Wednesday, May 234 2006
Better Fuel Cells Using Bacteria
Bioengineer Tim Gardner says synthetic biology could create bacteria that produce electricity from waste more efficiently.
By Emily Singer
What if you could power your house with sewage? Or run your pacemaker with blood sugar rather than a traditional battery? Scientists hope that microbial fuel cells -- devices that use bacteria to generate electricity -- could one day make this vision a reality.
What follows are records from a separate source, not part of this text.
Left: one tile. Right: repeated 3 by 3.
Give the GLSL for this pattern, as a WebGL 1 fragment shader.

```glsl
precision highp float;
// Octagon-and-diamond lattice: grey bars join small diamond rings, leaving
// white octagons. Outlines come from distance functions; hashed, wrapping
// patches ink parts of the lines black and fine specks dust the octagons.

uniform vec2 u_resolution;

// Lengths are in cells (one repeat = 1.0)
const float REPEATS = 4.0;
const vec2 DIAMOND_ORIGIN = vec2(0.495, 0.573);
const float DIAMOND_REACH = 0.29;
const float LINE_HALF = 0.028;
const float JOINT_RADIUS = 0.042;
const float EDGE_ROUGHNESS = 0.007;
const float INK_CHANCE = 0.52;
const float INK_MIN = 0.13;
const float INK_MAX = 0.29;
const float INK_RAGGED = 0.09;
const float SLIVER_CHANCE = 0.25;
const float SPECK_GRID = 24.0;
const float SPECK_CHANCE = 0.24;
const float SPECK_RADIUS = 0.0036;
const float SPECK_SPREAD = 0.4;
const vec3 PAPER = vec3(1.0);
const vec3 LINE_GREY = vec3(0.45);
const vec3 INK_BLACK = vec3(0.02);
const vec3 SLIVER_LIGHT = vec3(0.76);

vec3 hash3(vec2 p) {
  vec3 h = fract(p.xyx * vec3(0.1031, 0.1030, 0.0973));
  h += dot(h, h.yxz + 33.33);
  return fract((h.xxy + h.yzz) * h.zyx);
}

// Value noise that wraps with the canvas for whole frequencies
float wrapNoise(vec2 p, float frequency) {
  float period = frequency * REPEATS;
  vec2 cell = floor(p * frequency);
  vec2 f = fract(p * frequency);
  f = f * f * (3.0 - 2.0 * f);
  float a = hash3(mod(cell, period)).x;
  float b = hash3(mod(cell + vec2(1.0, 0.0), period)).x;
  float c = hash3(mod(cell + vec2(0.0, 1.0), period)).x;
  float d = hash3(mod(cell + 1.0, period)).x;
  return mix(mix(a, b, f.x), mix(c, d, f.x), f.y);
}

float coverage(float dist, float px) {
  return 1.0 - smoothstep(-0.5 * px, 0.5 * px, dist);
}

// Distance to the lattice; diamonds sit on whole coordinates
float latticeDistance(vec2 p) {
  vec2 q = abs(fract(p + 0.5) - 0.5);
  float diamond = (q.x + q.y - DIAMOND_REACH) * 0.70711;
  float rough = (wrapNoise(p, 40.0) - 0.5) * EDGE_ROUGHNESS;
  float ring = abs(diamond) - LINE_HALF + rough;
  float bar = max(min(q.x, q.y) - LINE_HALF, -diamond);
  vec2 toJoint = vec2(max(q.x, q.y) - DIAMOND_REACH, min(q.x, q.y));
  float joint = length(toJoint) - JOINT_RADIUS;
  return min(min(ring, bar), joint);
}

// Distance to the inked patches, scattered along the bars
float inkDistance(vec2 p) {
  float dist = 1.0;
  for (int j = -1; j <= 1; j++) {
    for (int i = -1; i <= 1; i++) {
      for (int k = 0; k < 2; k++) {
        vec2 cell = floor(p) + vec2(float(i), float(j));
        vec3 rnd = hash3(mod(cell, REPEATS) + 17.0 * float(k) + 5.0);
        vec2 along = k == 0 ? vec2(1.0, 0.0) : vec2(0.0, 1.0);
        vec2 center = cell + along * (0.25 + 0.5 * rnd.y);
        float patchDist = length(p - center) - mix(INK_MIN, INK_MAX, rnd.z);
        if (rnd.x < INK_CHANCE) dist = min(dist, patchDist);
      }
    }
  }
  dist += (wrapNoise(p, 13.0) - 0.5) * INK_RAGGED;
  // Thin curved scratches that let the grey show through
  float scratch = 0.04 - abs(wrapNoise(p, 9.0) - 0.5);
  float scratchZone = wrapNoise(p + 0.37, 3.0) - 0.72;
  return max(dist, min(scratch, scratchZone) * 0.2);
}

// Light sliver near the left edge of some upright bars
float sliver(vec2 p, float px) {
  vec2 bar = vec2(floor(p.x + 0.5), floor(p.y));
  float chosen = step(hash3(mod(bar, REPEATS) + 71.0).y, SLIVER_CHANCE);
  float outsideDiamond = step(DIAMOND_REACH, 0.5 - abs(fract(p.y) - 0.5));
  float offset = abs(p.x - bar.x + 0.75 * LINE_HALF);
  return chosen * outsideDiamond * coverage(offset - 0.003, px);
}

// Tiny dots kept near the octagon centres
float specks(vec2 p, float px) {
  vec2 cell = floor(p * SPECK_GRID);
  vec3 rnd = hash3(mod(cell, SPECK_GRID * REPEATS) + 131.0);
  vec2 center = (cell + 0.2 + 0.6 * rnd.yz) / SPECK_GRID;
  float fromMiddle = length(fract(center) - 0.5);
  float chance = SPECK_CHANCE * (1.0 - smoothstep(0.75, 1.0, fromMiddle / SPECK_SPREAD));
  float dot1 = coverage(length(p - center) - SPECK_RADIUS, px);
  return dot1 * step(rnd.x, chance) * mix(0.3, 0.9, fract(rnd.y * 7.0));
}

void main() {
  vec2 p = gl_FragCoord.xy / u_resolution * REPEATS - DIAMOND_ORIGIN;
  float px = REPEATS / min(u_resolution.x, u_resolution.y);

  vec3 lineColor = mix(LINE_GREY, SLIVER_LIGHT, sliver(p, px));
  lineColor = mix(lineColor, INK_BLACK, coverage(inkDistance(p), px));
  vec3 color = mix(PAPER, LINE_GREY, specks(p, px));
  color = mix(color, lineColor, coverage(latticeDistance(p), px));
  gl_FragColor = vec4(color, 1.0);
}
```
While typical fuel cells use hydrogen as fuel, separating out electrons to create electricity, bacteria can use a wide variety of nutrients as fuel. Some species, such as Shewanella oneidensis and Rhodoferax ferrireducens, turn these nutrients directly into electrons. Indeed, scientists have already created experimental microbial fuel cells that can run off glucose and sewage. Although these microscopic organisms are remarkably efficient at producing energy, they don't make enough of it for practical applications.